» Task directions:
Repeat each record exactly. Any picture gets left out.

» Source data:
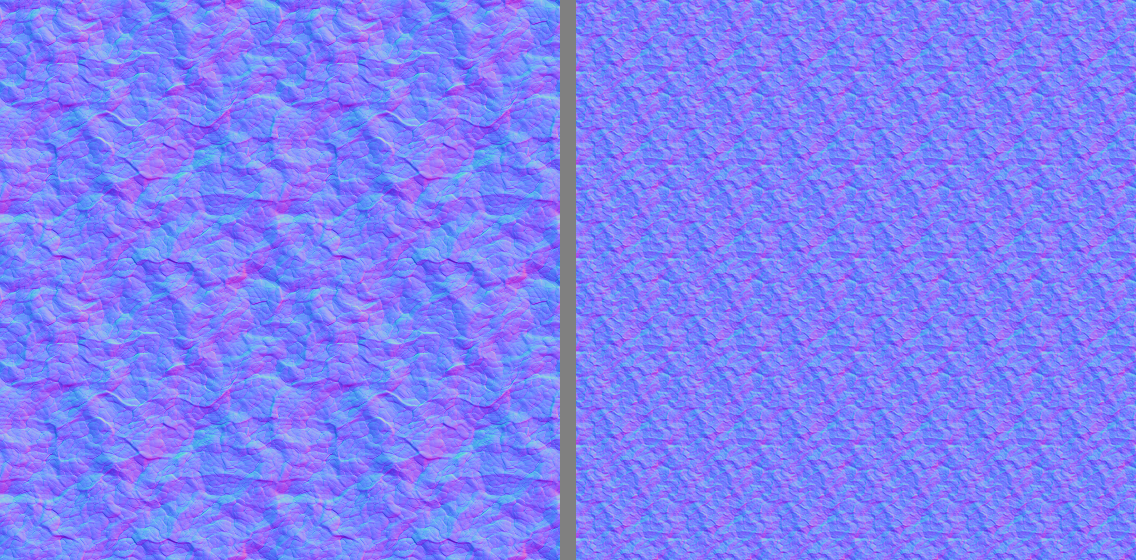
Left: one tile. Right: repeated 3 by 3.
A WebGL 2 fragment shader for this texture map:

```glsl
#version 300 es
precision highp float;
precision highp int;

// Tangent-space normal map of chipped, weathered rock.
// A swell of sines and layers of wrapped cellular facets, rounded and tilted,
// are summed to a height field whose slopes are encoded as colour.

uniform vec2 u_resolution;
out vec4 outColor;

const float TAU = 6.2831853;
const float TILES = 2.0;          // whole repeats across the canvas
const float SLOPE_STEP = 0.0034;  // sampling distance for slopes, in tiles
const float RELIEF = 1.05;        // overall steepness
const float JITTER = 0.85;        // irregularity of the cell centres
const float EDGE_SHARPNESS = 18.0;
const float SIZE_VARIATION = 0.3;
const float FACET_TILT = 0.62;
const float FACET_BULGE = 0.62;
const float LEDGE_HEIGHT = 0.08;
const int SWELL_WAVES = 8;
const float SWELL_STEEPNESS = 0.075;

// Cells per tile and steepness of each layer, from slabs down to grain.
// Negative steepness hollows the facets, leaving ridges between them.
const int LAYERS = 5;
const vec2 CELLS[LAYERS] = vec2[LAYERS](
    vec2(6.0, 8.0), vec2(10.0, 14.0), vec2(19.0, 26.0),
    vec2(35.0, 46.0), vec2(60.0, 76.0));
const float STEEPNESS[LAYERS] = float[LAYERS](0.16, -0.19, 0.19, 0.16, 0.14);

// Integer hash: four random values in 0..1 for one cell of one layer.
vec4 hashCell(vec2 cell, int layer) {
    uint h = uint(cell.x) * 1597u + uint(cell.y) * 51749u + uint(layer) * 7919u;
    vec4 r;
    for (int i = 0; i < 4; i++) {
        h = h * 747796405u + 2891336u;
        uint m = (h ^ (h >> 15)) * 277803737u;
        m ^= m >> 13;
        m *= 668265263u;
        r[i] = float((m ^ (m >> 16)) & 65535u) / 65535.0;
    }
    return r;
}

// Periodic layered sines bend the cell borders.
vec2 warp(vec2 p) {
    vec2 a = TAU * p;
    vec2 broad = vec2(sin(2.0 * a.y + a.x + 0.7) + sin(5.0 * a.y - 2.0 * a.x),
                      sin(3.0 * a.x + a.y + 2.1) + sin(4.0 * a.x - 3.0 * a.y));
    vec2 ragged = vec2(sin(17.0 * a.y + 6.0 * a.x + 1.3),
                       sin(13.0 * a.x - 9.0 * a.y + 4.0));
    return p + 0.006 * broad + 0.0020 * ragged;
}

// Broad undulation: crossing waves with whole numbers of cycles per tile.
float swell(vec2 p) {
    float height = 0.0;
    for (int i = 0; i < SWELL_WAVES; i++) {
        vec2 cycles = vec2(2 + (3 * i) % 7, 1 + (5 * i) % 7);
        cycles.x *= i % 2 == 0 ? 1.0 : -1.0;
        float phase = 2.4 * float(i * i);
        height += sin(TAU * dot(cycles, p) + phase) / (TAU * length(cycles));
    }
    return SWELL_STEEPNESS * height;
}

// Rounded, tilted facets, blended across narrow borders.
float facetLayer(vec2 p, vec2 cells, int layer) {
    vec2 q = p * cells;
    vec2 base = floor(q);
    float total = 0.0;
    float weightSum = 0.0;
    for (int y = -1; y <= 1; y++) {
        for (int x = -1; x <= 1; x++) {
            vec2 cell = base + vec2(x, y);
            vec2 id = mod(cell, cells);
            vec4 place = hashCell(id, layer);
            vec4 shape = hashCell(id, layer + LAYERS);
            vec2 d = q - cell - 0.5 - JITTER * (place.xy - 0.5);
            float score = SIZE_VARIATION * place.z - dot(d, d);
            float weight = exp(EDGE_SHARPNESS * score);
            float facet = FACET_TILT * dot(shape.xy - 0.5, d)
                        + FACET_BULGE * score + LEDGE_HEIGHT * shape.z;
            total += weight * facet;
            weightSum += weight;
        }
    }
    return total / weightSum;
}

// Dividing by the cell count keeps the slopes of all layers comparable.
float rockHeight(vec2 p) {
    vec2 bent = warp(p);
    float height = swell(bent);
    for (int i = 0; i < LAYERS; i++) {
        height += STEEPNESS[i] * facetLayer(bent, CELLS[i], i) / CELLS[i].y;
    }
    return RELIEF * height;
}

void main() {
    vec2 p = TILES * gl_FragCoord.xy / u_resolution;

    // Slopes by finite differences
    float here = rockHeight(p);
    vec2 slope = vec2(rockHeight(p + vec2(SLOPE_STEP, 0.0)) - here,
                      rockHeight(p + vec2(0.0, SLOPE_STEP)) - here) / SLOPE_STEP;

    // Unit normal, packed into 0..1
    vec3 normal = normalize(vec3(-slope, 1.0));
    outColor = vec4(0.5 + 0.5 * normal, 1.0);
}
```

» Completed exercise:
Left: one tile. Right: repeated 3 by 3.
A WebGL 2 fragment shader for this texture map:

```glsl
#version 300 es
precision highp float;
precision highp int;

// Tangent-space normal map of chipped, weathered rock.
// A swell of sines and layers of wrapped cellular facets, rounded and tilted,
// are summed to a height field whose slopes are encoded as colour.

uniform vec2 u_resolution;
out vec4 outColor;

const float TAU = 6.2831853;
const float TILES = 2.0;          // whole repeats across the canvas
const float SLOPE_STEP = 0.0034;  // sampling distance for slopes, in tiles
const float RELIEF = 1.05;        // overall steepness
const float JITTER = 0.85;        // irregularity of the cell centres
const float EDGE_SHARPNESS = 18.0;
const float SIZE_VARIATION = 0.3;
const float FACET_TILT = 0.62;
const float FACET_BULGE = 0.62;
const float LEDGE_HEIGHT = 0.08;
const int SWELL_WAVES = 8;
const float SWELL_STEEPNESS = 0.075;

// Cells per tile and steepness of each layer, from slabs down to grain.
// Negative steepness hollows the facets, leaving ridges between them.
const int LAYERS = 5;
const vec2 CELLS[LAYERS] = vec2[LAYERS](
    vec2(6.0, 8.0), vec2(10.0, 14.0), vec2(19.0, 26.0),
    vec2(35.0, 46.0), vec2(60.0, 76.0));
const float STEEPNESS[LAYERS] = float[LAYERS](0.16, -0.19, 0.19, 0.16, 0.14);

// Integer hash: four random values in 0..1 for one cell of one layer.
vec4 hashCell(vec2 cell, int layer) {
    uint h = uint(cell.x) * 1597u + uint(cell.y) * 51749u + uint(layer) * 7919u;
    vec4 r;
    for (int i = 0; i < 4; i++) {
        h = h * 747796405u + 2891336u;
        uint m = (h ^ (h >> 15)) * 277803737u;
        m ^= m >> 13;
        m *= 668265263u;
        r[i] = float((m ^ (m >> 16)) & 65535u) / 65535.0;
    }
    return r;
}

// Periodic layered sines bend the cell borders.
vec2 warp(vec2 p) {
    vec2 a = TAU * p;
    vec2 broad = vec2(sin(2.0 * a.y + a.x + 0.7) + sin(5.0 * a.y - 2.0 * a.x),
                      sin(3.0 * a.x + a.y + 2.1) + sin(4.0 * a.x - 3.0 * a.y));
    vec2 ragged = vec2(sin(17.0 * a.y + 6.0 * a.x + 1.3),
                       sin(13.0 * a.x - 9.0 * a.y + 4.0));
    return p + 0.006 * broad + 0.0020 * ragged;
}

// Broad undulation: crossing waves with whole numbers of cycles per tile.
float swell(vec2 p) {
    float height = 0.0;
    for (int i = 0; i < SWELL_WAVES; i++) {
        vec2 cycles = vec2(2 + (3 * i) % 7, 1 + (5 * i) % 7);
        cycles.x *= i % 2 == 0 ? 1.0 : -1.0;
        float phase = 2.4 * float(i * i);
        height += sin(TAU * dot(cycles, p) + phase) / (TAU * length(cycles));
    }
    return SWELL_STEEPNESS * height;
}

// Rounded, tilted facets, blended across narrow borders.
float facetLayer(vec2 p, vec2 cells, int layer) {
    vec2 q = p * cells;
    vec2 base = floor(q);
    float total = 0.0;
    float weightSum = 0.0;
    for (int y = -1; y <= 1; y++) {
        for (int x = -1; x <= 1; x++) {
            vec2 cell = base + vec2(x, y);
            vec2 id = mod(cell, cells);
            vec4 place = hashCell(id, layer);
            vec4 shape = hashCell(id, layer + LAYERS);
            vec2 d = q - cell - 0.5 - JITTER * (place.xy - 0.5);
            float score = SIZE_VARIATION * place.z - dot(d, d);
            float weight = exp(EDGE_SHARPNESS * score);
            float facet = FACET_TILT * dot(shape.xy - 0.5, d)
                        + FACET_BULGE * score + LEDGE_HEIGHT * shape.z;
            total += weight * facet;
            weightSum += weight;
        }
    }
    return total / weightSum;
}

// Dividing by the cell count keeps the slopes of all layers comparable.
float rockHeight(vec2 p) {
    vec2 bent = warp(p);
    float height = swell(bent);
    for (int i = 0; i < LAYERS; i++) {
        height += STEEPNESS[i] * facetLayer(bent, CELLS[i], i) / CELLS[i].y;
    }
    return RELIEF * height;
}

void main() {
    vec2 p = TILES * gl_FragCoord.xy / u_resolution;

    // Slopes by finite differences
    float here = rockHeight(p);
    vec2 slope = vec2(rockHeight(p + vec2(SLOPE_STEP, 0.0)) - here,
                      rockHeight(p + vec2(0.0, SLOPE_STEP)) - here) / SLOPE_STEP;

    // Unit normal, packed into 0..1
    vec3 normal = normalize(vec3(-slope, 1.0));
    outColor = vec4(0.5 + 0.5 * normal, 1.0);
}
```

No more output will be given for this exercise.